  2. is the simple joy of knowing Jesus is the resurrection. He said as much just before he called into a tomb and Lazarus who had been dead long enough for his body to begin decaying came of alive (John 11:25).
Jesus is the resurrection. Sure He is the boy from the manger; but today we meet him in lives in our time. He's the man who cast out daemons 2000 years ago and walks with us today as we face temptation and evil in our time. Jesus was the one who called his first followers to love others as much we love ourselves. Today through his Word he is still offering us this life changing invitation. Jesus is the healer who made broken people whole in Israel 2000 years ago and he's the one we pray to today in trust and confidence that in Him we find a way past past death.

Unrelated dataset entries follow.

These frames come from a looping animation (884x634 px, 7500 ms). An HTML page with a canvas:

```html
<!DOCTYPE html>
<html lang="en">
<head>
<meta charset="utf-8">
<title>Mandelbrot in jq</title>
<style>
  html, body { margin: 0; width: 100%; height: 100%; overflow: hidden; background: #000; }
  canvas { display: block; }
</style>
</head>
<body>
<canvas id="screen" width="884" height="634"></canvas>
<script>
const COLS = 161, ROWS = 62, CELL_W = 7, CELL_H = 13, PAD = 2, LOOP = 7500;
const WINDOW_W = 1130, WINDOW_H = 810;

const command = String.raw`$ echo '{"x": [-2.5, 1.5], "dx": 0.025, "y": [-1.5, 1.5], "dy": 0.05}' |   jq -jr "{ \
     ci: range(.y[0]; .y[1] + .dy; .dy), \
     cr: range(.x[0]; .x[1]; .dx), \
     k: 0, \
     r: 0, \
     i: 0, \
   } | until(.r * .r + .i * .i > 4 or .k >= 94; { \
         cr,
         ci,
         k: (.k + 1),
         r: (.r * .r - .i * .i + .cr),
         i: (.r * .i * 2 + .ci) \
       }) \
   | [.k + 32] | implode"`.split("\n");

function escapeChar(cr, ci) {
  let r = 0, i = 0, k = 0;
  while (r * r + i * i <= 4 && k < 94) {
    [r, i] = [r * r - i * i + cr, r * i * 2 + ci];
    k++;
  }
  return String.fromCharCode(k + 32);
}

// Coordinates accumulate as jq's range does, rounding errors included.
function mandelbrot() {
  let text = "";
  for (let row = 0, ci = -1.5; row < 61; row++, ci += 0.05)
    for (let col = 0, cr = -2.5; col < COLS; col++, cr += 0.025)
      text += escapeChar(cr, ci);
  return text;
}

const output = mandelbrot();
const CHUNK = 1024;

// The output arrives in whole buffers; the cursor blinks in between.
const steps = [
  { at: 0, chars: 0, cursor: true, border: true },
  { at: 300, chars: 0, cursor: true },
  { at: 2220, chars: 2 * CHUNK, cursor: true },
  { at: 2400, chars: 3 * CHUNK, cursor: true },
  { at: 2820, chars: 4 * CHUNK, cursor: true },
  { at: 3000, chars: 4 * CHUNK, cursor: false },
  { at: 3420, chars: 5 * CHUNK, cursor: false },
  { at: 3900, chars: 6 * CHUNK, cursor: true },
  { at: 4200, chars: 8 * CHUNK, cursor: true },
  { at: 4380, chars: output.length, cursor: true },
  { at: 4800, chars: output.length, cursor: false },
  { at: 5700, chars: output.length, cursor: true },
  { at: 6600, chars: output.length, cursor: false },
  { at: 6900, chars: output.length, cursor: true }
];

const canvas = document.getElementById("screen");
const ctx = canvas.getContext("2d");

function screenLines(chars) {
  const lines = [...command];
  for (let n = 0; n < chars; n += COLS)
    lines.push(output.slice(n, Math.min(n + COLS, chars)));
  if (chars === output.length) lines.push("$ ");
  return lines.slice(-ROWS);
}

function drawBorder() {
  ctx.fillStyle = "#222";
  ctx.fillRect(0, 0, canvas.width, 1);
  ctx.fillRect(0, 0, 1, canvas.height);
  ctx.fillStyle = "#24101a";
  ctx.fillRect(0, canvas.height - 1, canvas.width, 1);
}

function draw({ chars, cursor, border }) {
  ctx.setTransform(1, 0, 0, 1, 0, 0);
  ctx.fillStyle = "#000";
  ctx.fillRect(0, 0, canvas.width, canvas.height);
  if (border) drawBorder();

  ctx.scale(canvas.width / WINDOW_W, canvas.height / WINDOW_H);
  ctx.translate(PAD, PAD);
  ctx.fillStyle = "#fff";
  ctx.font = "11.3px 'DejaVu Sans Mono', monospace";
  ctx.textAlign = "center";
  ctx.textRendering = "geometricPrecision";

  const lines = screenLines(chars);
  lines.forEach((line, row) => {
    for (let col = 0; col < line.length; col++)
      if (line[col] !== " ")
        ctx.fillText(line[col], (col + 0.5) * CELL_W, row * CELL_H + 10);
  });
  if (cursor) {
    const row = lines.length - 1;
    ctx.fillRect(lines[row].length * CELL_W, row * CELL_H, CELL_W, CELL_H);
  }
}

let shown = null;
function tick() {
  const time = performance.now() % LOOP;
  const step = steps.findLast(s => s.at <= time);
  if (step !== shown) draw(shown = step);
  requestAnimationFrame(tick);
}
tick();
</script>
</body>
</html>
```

Jesus is the Resurrection. 2000 years ago hurting people reached out to touch him knowing that he would and could bring healing into their lives. Today He's the one who is now and forever bringing hope and joy in all circumstances of life.
Jesus friends had first hand experience of death's power. They'd watched him suffer and die. They very personally walked in grief until Jesus rose. This story of new life breaking in is surprisingly sweet to tell over and over again. The details in the 4 Gospels unlock different dimensions of the story.
In Luke Women came the tomb with spices. We presume they came to honor Jesus on last time--but they didn't find His body. Instead 2 men in dazzling white greeted them with a question that rings sweetly in our ears today, Why do you look for the living among the dead? He is not here but has risen. Jesus, the death defying God/man was then and is now alive. Jesus, the live giver, is the resurrection. Jesus' open tomb and risen body is the evidence. He is life that overcomes death and gives us hope in which we rejoice today. No matter the circumstances--Jesus death defying life always renews us and gives us more reason to hope.
Easter Blessings, John